Congolese Tutsi and former rebel leader, Nkunda has served with the RPA, AFDL and RCD. Following the Second Congo War, the Global and All-Inclusive Agreement attempted to integrate rebel groups into the Congolese armed forces. Nkunda refused, citing safety fears. He retreated into the hills of North Kivu with Tutsi troops. Nkunda controlled large swathes of North Kivu, setting up an alternative government. In 2009, he was arrested by the Rwandan military.
Currently Rwandan Minister for Defence, James Kabarebe has been a senior figure in the Rwandan military for many years. Kabarebe was the commanding officer of the AFDL in 1996-7. Allegedly, he has played a significant role in orchestrating support for M23.
In 1998, Kabarebe is rumoured to have been involved in a failed attempt to assassinate Laurent – Désiré Kabila.
Nicknamed ‘the Terminator’ for his brutality, Bosco Ntaganda is wanted by the ICC for crimes committed in Ituri between 2002 and 2003. Ntaganda took control of the CNDP in 2009 as part of a Rwandan – Congolese deal that saw the arrest of Nkunda.
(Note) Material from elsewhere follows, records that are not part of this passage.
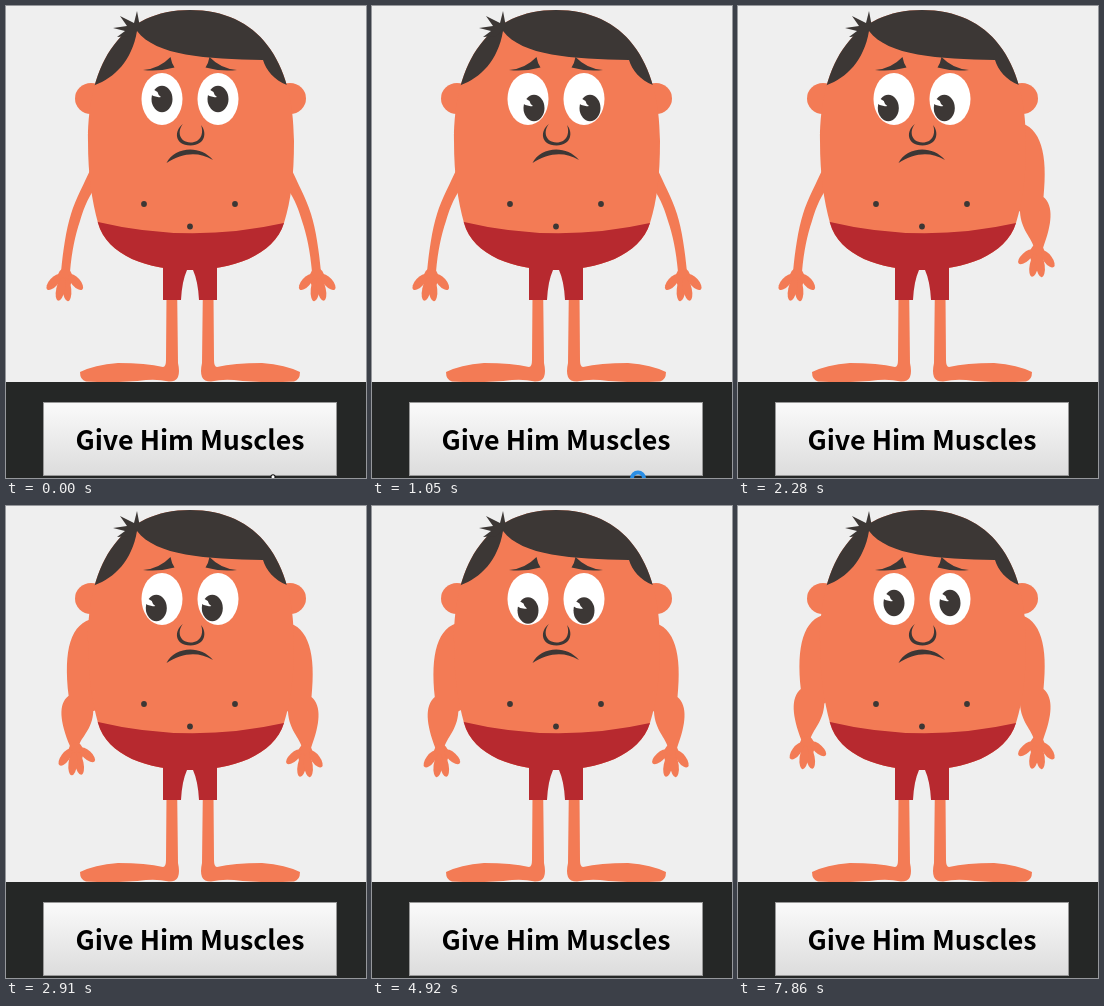
Animation, 360 px wide and 472 px high, one loop 8 s. Source, as an HTML page with a canvas:

```html
<!DOCTYPE html>
<html lang="en">
<head>
<meta charset="utf-8">
<title>Give Him Muscles</title>
<style>
  html, body { margin: 0; width: 100%; height: 100%; overflow: hidden; background: #efefef; }
  canvas { display: block; width: 360px; height: 472px; }
</style>
</head>
<body>
<canvas id="stage" width="360" height="472"></canvas>
<script>
const ctx = document.getElementById('stage').getContext('2d');
const LOOP = 8000;
const SKIN = '#f37b55', DARK = '#3c3735', RED = '#b7292f', FLOOR = '#252726';
const FONT = '700 26.8px "Noto Sans CJK SC", "Noto Sans CJK JP", "Noto Sans CJK KR", "Noto Sans CJK", "Noto Sans", sans-serif';

const BODY = new Path2D('M82 135C82 54 117 4 184 4C252 4 288 54 288 135C288 170 285 195 278 217' +
  'C268 250 225 264 184 264C143 264 101 250 92 217C86 195 82 170 82 135Z');
const HAIR = new Path2D('M80 82L89 79C108 72 126 55 131 25C150 50 200 53 257 54C260 64 268 74 281 79L300 79V0H80Z');
const TUFT = new Path2D('M131 5L128 17L114 10L121 20L107 22L119 25L111 31L124 30L134 21Z');
const SHORTS = new Path2D('M80 212L92 216Q184 238 278 217L290 214V270H80Z');
const SHORT_LEGS = new Path2D('M157 255V294H175Q176 275 181 264H187Q192 275 193 294H211V255Z');
const LEG = new Path2D('M160.5 290H171.2L172 357Q174 366 172 371Q170 375.5 163 375.5Q152 373 140 374Q115 377 80 375.5' +
  'Q74 374 74 366Q88 359 112 357Q140 357 157 361Q160 361 160 354Z');
const BROW = new Path2D('M137 64Q153 63 164.5 51Q165.5 57 168.5 61.5Q152 66 137 64Z');
const NOSE = new Path2D('M177 118C168 124 168 139.5 184.5 139.5C200 139 201 126 195 119' +
  'C198 127 195 136.5 184.5 136.5C173 136 171 125 177 118Z');
const MOUTH = new Path2D('M160.5 157C168 141 194 138 207 154C192 145 176 147 160.5 157Z');
const GLINT = new Path2D('M-1 -2Q-4 -4 -4.5 -7L-11 -11L-12 -5Q-7 -1 -1 -2Z');
const HAND_CURSOR = new Path2D('M-2 1.5Q0 -1 2 1.5V9Q4 7 6 9.5Q8 8 9.5 11Q12 9.5 12 13V17' +
  'Q12 20 10 23H0Q-2 19 -6 14Q-6 10 -2 13Z');

// Arm outline: x, y pairs for a start point, two curves, a line, two curves.
const THIN = [284,160, 292,178, 300,192, 305,208, 310,224, 313,245, 315,266,
  306,266, 304,244, 301,230, 296,215, 293,205, 290,195, 280,180];
const STRONG = [280,116, 303,121, 310,148, 305.5,191, 316,200, 314,218, 305,242,
  296,242, 294,232, 283,224, 282,206, 282,205, 280,204, 270,200];
const FINGERS = [[-17.5, 20], [-3, 31.5], [7, 31], [18, 20]];
const GROW = [0.2, 0.55, 0.9, 1.08, 1.03, 1];

// Pupil moves: start, end, number of steps, x, y.
const LOOKS = [
  [675, 975, 5, 6, 9],
  [1980, 2280, 5, -5.7, 9],
  [3360, 3690, 5, 0, 4],
  [4680, 4920, 4, 0, 11.5],
  [6450, 6690, 4, 0, 4]
];

const lerp = (a, b, p) => a + (b - a) * p;

// Number of steps taken, the first at start and the last at end.
function stepAt(t, start, end, n) {
  const k = Math.floor((t - start) * (n - 1) / (end - start) + 1e-6) + 1;
  return Math.max(0, Math.min(n, k));
}

function tween(t, start, end, n) {
  const p = stepAt(t, start, end, n) / n;
  return p * p * (3 - 2 * p);
}

function growth(t, start, end) {
  const k = stepAt(t, start, end, GROW.length);
  return k ? GROW[k - 1] : 0;
}

function fill(path, color) {
  ctx.fillStyle = color;
  ctx.fill(path);
}

function oval(x, y, rx, ry, color, turn = 0) {
  ctx.fillStyle = color;
  ctx.beginPath();
  ctx.ellipse(x, y, rx, ry, turn, 0, Math.PI * 2);
  ctx.fill();
}

function mirrored(sum, draw) {
  ctx.save();
  ctx.translate(sum, 0);
  ctx.scale(-1, 1);
  draw();
  ctx.restore();
}

function both(draw) {
  draw();
  mirrored(368, draw);
}

function drawArm(p, lift) {
  const q = THIN.map((v, i) => lerp(v, STRONG[i], p));
  const curve = i => ctx.bezierCurveTo(q[i], q[i + 1], q[i + 2], q[i + 3], q[i + 4], q[i + 5]);
  ctx.save();
  ctx.translate(0, -lift);
  ctx.fillStyle = SKIN;
  ctx.beginPath();
  ctx.moveTo(q[0], q[1]);
  curve(2);
  curve(8);
  ctx.lineTo(q[14], q[15]);
  curve(16);
  curve(22);
  ctx.closePath();
  ctx.fill();

  ctx.translate(lerp(311, 300, p), lerp(263, 239, p));
  ctx.rotate(0.1 * p);
  oval(0, 9, 7.5, 10, SKIN);
  for (const [x, y] of FINGERS) {
    oval(x * 0.62, y * 0.65, Math.hypot(x, y) * 0.37, 4.4, SKIN, Math.atan2(y, x));
  }
  ctx.restore();
}

function drawBody() {
  both(() => fill(LEG, SKIN));
  oval(85, 92.5, 16, 15.5, SKIN);
  oval(284, 92.5, 16, 15.5, SKIN);
  fill(BODY, SKIN);
  ctx.save();
  ctx.clip(BODY);
  fill(HAIR, DARK);
  fill(SHORTS, RED);
  ctx.restore();
  fill(SHORT_LEGS, RED);
  fill(TUFT, DARK);
  oval(138, 198, 2.9, 2.9, DARK);
  oval(229, 198, 2.9, 2.9, DARK);
  oval(184, 220.5, 2.9, 2.9, DARK);
}

function drawFace(t) {
  let x = 0, y = 0;
  for (const [start, end, n, toX, toY] of LOOKS) {
    const p = tween(t, start, end, n);
    x = lerp(x, toX, p);
    y = lerp(y, toY, p);
  }
  for (const cx of [156, 212]) {
    oval(cx, 93, 20.5, 26, '#fff');
    ctx.save();
    ctx.translate(cx + x, 93 + y);
    oval(0, 0, 10.5, 13.2, DARK);
    fill(GLINT, '#fff');
    ctx.restore();
  }
  both(() => fill(BROW, DARK));
  fill(NOSE, DARK);
  fill(MOUTH, DARK);
}

function drawButton(t) {
  const hover = t < 133 || t >= 825 ? 0 : t < 410 ? 0.85 : 1;
  const gray = p => `rgb(${Array(3).fill(Math.round(lerp(249, 220, p)))})`;
  const shade = ctx.createLinearGradient(0, 396, 0, 470);
  shade.addColorStop(0.05, gray(hover));
  shade.addColorStop(1, gray(1 - hover));
  ctx.fillStyle = shade;
  ctx.fillRect(37, 396, 294, 74);
  ctx.strokeStyle = '#989898';
  ctx.lineWidth = 1;
  ctx.strokeRect(37.5, 396.5, 293, 73);
  ctx.fillStyle = '#000';
  ctx.font = FONT;
  ctx.textAlign = 'center';
  ctx.textBaseline = 'alphabetic';
  ctx.fillText('Give Him Muscles', 184, 444);
}

function drawCursor(t) {
  if (t < 825) {
    const p = tween(t, 70, 260, 4) - tween(t, 600, 825, 4);
    ctx.save();
    ctx.translate(lerp(267, 239.5, p), lerp(468.5, 430, p));
    fill(HAND_CURSOR, '#fff');
    ctx.strokeStyle = '#111';
    ctx.lineWidth = 1.2;
    ctx.lineJoin = 'round';
    ctx.stroke(HAND_CURSOR);
    ctx.beginPath();
    for (const x of [2, 6, 9.5]) {
      ctx.moveTo(x, 9);
      ctx.lineTo(x, 13);
    }
    ctx.stroke();
    ctx.restore();
  } else if (t >= 1050 && t < 1140) {
    ctx.strokeStyle = '#2b8fe6';
    ctx.lineWidth = 4;
    ctx.beginPath();
    ctx.arc(266, 472.5, 6, 0, Math.PI * 2);
    ctx.stroke();
  }
}

function draw(t) {
  ctx.fillStyle = '#efefef';
  ctx.fillRect(0, 0, 360, 472);
  ctx.fillStyle = FLOOR;
  ctx.fillRect(0, 376, 360, 96);
  const lift = 8 * tween(t, 7620, 7860, 4);
  const right = growth(t, 1140, 1680);
  const left = growth(t, 2670, 3060);
  drawArm(right, lift);
  mirrored(370 - 1.7 * left, () => drawArm(left, lift));
  drawBody();
  drawFace(t);
  drawButton(t);
  drawCursor(t);
}

function tick() {
  draw(performance.now() % LOOP);
  requestAnimationFrame(tick);
}
tick();
</script>
</body>
</html>
```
He is thought to be leading the M23 rebellion. Ntaganda is a Congolese Tutsi and former member of the RPA.
William Macpherson has previously written for Think Africa Press.